**Exercise brief**.
Apart from the images, the records below need to be copied exactly.

Plain-text document sources:

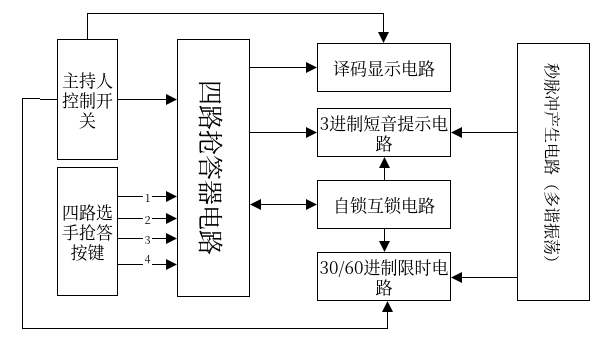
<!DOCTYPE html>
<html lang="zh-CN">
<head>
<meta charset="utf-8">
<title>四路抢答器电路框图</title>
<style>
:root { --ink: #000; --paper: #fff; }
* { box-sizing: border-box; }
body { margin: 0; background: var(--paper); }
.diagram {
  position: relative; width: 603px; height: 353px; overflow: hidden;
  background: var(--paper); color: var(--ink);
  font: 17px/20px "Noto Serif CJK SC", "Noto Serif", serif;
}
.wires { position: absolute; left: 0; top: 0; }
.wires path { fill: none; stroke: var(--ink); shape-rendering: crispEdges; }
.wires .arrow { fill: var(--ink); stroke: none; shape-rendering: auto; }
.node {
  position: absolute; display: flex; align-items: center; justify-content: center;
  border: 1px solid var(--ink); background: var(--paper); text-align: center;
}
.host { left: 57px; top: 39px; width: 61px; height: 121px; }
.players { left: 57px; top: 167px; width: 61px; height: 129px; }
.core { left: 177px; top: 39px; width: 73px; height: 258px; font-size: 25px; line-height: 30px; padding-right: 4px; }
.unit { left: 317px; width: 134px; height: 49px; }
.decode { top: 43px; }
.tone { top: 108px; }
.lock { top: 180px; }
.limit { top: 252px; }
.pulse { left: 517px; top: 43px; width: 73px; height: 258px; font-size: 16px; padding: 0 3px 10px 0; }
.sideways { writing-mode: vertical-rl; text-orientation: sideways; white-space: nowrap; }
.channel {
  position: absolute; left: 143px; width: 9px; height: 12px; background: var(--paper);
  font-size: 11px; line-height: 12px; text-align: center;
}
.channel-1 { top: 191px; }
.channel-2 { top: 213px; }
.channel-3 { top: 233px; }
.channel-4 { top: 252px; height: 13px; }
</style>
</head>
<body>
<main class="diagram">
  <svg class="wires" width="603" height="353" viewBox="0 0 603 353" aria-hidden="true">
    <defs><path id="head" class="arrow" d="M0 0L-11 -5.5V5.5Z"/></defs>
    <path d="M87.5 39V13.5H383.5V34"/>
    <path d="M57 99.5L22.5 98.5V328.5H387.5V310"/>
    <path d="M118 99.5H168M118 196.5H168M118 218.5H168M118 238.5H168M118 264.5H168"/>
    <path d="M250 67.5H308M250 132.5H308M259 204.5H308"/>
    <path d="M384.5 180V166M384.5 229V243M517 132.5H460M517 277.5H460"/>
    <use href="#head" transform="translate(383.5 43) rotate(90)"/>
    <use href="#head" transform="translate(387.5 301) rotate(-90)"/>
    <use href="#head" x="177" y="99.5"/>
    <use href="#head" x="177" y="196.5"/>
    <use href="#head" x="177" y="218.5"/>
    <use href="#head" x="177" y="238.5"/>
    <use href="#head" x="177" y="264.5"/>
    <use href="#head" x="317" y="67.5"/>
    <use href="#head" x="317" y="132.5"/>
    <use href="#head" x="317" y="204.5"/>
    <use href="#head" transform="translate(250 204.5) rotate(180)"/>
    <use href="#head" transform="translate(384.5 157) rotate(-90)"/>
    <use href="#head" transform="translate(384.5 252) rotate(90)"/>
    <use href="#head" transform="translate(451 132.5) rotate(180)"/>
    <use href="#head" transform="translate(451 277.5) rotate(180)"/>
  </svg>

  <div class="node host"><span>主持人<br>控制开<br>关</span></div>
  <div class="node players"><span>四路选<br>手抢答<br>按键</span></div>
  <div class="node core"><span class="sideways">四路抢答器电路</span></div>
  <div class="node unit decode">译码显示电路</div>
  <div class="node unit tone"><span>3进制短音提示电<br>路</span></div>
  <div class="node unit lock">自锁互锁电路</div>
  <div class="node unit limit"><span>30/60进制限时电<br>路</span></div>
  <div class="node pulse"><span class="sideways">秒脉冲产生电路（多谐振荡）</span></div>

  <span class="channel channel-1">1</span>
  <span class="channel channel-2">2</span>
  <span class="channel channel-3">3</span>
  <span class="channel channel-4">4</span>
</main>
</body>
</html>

**Response area**.
<!DOCTYPE html>
<html lang="zh-CN">
<head>
<meta charset="utf-8">
<title>四路抢答器电路框图</title>
<style>
:root { --ink: #000; --paper: #fff; }
* { box-sizing: border-box; }
body { margin: 0; background: var(--paper); }
.diagram {
  position: relative; width: 603px; height: 353px; overflow: hidden;
  background: var(--paper); color: var(--ink);
  font: 17px/20px "Noto Serif CJK SC", "Noto Serif", serif;
}
.wires { position: absolute; left: 0; top: 0; }
.wires path { fill: none; stroke: var(--ink); shape-rendering: crispEdges; }
.wires .arrow { fill: var(--ink); stroke: none; shape-rendering: auto; }
.node {
  position: absolute; display: flex; align-items: center; justify-content: center;
  border: 1px solid var(--ink); background: var(--paper); text-align: center;
}
.host { left: 57px; top: 39px; width: 61px; height: 121px; }
.players { left: 57px; top: 167px; width: 61px; height: 129px; }
.core { left: 177px; top: 39px; width: 73px; height: 258px; font-size: 25px; line-height: 30px; padding-right: 4px; }
.unit { left: 317px; width: 134px; height: 49px; }
.decode { top: 43px; }
.tone { top: 108px; }
.lock { top: 180px; }
.limit { top: 252px; }
.pulse { left: 517px; top: 43px; width: 73px; height: 258px; font-size: 16px; padding: 0 3px 10px 0; }
.sideways { writing-mode: vertical-rl; text-orientation: sideways; white-space: nowrap; }
.channel {
  position: absolute; left: 143px; width: 9px; height: 12px; background: var(--paper);
  font-size: 11px; line-height: 12px; text-align: center;
}
.channel-1 { top: 191px; }
.channel-2 { top: 213px; }
.channel-3 { top: 233px; }
.channel-4 { top: 252px; height: 13px; }
</style>
</head>
<body>
<main class="diagram">
  <svg class="wires" width="603" height="353" viewBox="0 0 603 353" aria-hidden="true">
    <defs><path id="head" class="arrow" d="M0 0L-11 -5.5V5.5Z"/></defs>
    <path d="M87.5 39V13.5H383.5V34"/>
    <path d="M57 99.5L22.5 98.5V328.5H387.5V310"/>
    <path d="M118 99.5H168M118 196.5H168M118 218.5H168M118 238.5H168M118 264.5H168"/>
    <path d="M250 67.5H308M250 132.5H308M259 204.5H308"/>
    <path d="M384.5 180V166M384.5 229V243M517 132.5H460M517 277.5H460"/>
    <use href="#head" transform="translate(383.5 43) rotate(90)"/>
    <use href="#head" transform="translate(387.5 301) rotate(-90)"/>
    <use href="#head" x="177" y="99.5"/>
    <use href="#head" x="177" y="196.5"/>
    <use href="#head" x="177" y="218.5"/>
    <use href="#head" x="177" y="238.5"/>
    <use href="#head" x="177" y="264.5"/>
    <use href="#head" x="317" y="67.5"/>
    <use href="#head" x="317" y="132.5"/>
    <use href="#head" x="317" y="204.5"/>
    <use href="#head" transform="translate(250 204.5) rotate(180)"/>
    <use href="#head" transform="translate(384.5 157) rotate(-90)"/>
    <use href="#head" transform="translate(384.5 252) rotate(90)"/>
    <use href="#head" transform="translate(451 132.5) rotate(180)"/>
    <use href="#head" transform="translate(451 277.5) rotate(180)"/>
  </svg>

  <div class="node host"><span>主持人<br>控制开<br>关</span></div>
  <div class="node players"><span>四路选<br>手抢答<br>按键</span></div>
  <div class="node core"><span class="sideways">四路抢答器电路</span></div>
  <div class="node unit decode">译码显示电路</div>
  <div class="node unit tone"><span>3进制短音提示电<br>路</span></div>
  <div class="node unit lock">自锁互锁电路</div>
  <div class="node unit limit"><span>30/60进制限时电<br>路</span></div>
  <div class="node pulse"><span class="sideways">秒脉冲产生电路（多谐振荡）</span></div>

  <span class="channel channel-1">1</span>
  <span class="channel channel-2">2</span>
  <span class="channel channel-3">3</span>
  <span class="channel channel-4">4</span>
</main>
</body>
</html>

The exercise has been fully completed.